Frank Ocean's Sweet Life
Live Shot of Odd Future rapper at La Zona Rosa last night
By Abby Johnston,
2:10PM, Fri. Jul. 20, 2012
By 5:30pm Thursday, a line had formed outside La Zona Rosa. By 7pm – an hour before doors opened – the line wrapped around the building, everyone in the snaking chain vying for a coveted spot in the front few rows of Frank Ocean. Unfortunately, once inside, the majority were lost in the dense sea of the sold-out show spilling back onto the outer edges of the venue.
Needless to say, the Odd Future Wolf Gang Kill Them All crooner has created quite a buzz on the strength of his debut studio album Channel Orange, not to mention a flurry of conjecture over his sexuality, which he addressed on the Fourth of July in a poignant letter on his Tumblr. Either way, this crowd was hungry for Frank Ocean, and the New Orleans rapper and singer delivered.
Donning his signature headband, Ocean sauntered onstage with a fourpiece backing band and launched his set with only a slight delay – a great relief given his crew's notoriety for loose start times. Largely comprised of songs from this month's Orange, the set also dipped into the MC's self-released first LP.
In front of a TV screen wall, Ocean's neo-soul shown early on "Sweet Life," sexy commentary on the dangers of wealth. The hammered piano chords of "Super Rich Kids" trick me every single time into thinking Ocean's covering Elton John's "Bennie and the Jets," but much to my relief, no one had to suffer through a garbled rendition of the radio staple.
Rather, his pared down rap zoomed straight into flawless falsettos and back again into spoken-word cadence. Just as his flow began casting a spell on the house, Ocean took a random break.

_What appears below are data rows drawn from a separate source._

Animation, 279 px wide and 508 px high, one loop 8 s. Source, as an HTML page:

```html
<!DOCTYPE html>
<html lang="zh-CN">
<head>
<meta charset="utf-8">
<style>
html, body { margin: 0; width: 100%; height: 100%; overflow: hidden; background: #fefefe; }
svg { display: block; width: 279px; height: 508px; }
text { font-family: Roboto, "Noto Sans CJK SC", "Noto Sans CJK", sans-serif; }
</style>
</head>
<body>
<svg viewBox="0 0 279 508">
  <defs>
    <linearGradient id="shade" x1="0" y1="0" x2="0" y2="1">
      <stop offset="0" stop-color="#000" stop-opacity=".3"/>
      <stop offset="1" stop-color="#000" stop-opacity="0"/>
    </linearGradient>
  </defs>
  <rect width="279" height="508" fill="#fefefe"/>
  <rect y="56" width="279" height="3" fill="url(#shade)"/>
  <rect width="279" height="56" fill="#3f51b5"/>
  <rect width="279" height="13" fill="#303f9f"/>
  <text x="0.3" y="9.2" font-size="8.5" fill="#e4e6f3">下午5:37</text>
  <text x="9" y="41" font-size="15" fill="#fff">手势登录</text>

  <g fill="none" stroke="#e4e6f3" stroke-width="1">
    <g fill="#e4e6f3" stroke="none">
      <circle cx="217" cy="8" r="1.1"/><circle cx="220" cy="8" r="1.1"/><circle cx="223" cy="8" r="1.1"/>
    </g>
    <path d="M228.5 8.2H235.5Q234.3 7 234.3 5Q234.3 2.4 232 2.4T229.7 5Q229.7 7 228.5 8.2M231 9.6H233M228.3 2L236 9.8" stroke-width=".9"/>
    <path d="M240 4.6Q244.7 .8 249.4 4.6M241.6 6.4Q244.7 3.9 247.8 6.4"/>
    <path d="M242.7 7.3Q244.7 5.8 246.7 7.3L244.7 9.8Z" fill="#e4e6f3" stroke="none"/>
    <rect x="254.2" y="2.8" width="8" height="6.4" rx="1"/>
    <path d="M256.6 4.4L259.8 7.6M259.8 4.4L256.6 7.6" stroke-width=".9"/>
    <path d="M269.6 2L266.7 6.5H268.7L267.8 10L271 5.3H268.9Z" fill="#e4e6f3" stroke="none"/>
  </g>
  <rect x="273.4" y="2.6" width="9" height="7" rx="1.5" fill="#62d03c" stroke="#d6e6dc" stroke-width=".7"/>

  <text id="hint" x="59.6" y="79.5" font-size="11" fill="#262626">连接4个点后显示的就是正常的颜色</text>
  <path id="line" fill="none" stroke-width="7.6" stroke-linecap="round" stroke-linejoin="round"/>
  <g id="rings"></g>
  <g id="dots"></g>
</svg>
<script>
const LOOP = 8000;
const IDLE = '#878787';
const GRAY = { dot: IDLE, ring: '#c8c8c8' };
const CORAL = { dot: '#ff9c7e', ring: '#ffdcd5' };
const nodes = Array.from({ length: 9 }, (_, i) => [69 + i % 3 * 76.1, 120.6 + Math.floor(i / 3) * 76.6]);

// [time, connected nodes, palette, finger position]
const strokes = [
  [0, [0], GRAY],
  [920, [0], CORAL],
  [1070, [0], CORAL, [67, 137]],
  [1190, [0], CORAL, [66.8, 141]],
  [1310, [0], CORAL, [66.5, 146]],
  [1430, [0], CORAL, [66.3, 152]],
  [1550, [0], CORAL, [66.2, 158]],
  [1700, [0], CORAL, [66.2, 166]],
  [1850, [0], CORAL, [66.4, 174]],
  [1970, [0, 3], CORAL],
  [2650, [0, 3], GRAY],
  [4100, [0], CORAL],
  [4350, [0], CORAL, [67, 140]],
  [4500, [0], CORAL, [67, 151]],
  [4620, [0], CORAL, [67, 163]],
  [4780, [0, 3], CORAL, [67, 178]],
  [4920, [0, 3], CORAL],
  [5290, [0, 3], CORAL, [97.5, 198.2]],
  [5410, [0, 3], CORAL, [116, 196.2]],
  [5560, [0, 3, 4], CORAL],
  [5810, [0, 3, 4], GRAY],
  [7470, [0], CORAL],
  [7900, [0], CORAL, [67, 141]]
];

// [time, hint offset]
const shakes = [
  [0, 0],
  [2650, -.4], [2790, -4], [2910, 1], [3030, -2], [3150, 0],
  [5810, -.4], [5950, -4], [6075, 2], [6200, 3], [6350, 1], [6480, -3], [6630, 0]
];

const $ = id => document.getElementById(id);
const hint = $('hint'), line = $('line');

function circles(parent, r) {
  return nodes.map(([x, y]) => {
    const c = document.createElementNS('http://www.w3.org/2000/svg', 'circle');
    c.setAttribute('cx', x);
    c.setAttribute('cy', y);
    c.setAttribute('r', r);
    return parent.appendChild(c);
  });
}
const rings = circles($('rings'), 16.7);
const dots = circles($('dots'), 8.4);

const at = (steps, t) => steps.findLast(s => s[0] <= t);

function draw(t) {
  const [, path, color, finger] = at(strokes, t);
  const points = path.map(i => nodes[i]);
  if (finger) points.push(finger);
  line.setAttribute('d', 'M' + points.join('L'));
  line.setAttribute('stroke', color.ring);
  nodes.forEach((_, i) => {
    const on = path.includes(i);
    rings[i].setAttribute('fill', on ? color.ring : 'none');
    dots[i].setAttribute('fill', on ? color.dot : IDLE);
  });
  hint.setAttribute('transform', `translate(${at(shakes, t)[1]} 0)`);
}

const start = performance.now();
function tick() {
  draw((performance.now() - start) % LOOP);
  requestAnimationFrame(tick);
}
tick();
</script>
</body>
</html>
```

The band filled in with John Mayer collaboration "White,” while the crowd sent smoke puffs into the rafters. "Pyramid" finally found Ocean hitting his stride in full force, loosening his rigid stage presence and sending the audience into a frenzy.
When Ocean exited the stage a second time, many no doubt assumed he was watering the pipes again, but he never returned. With two albums to pull material from, the hour-long set translated into roughly 50 cents a minute. Judging by the roaring crowd, they'd pay it again gladly.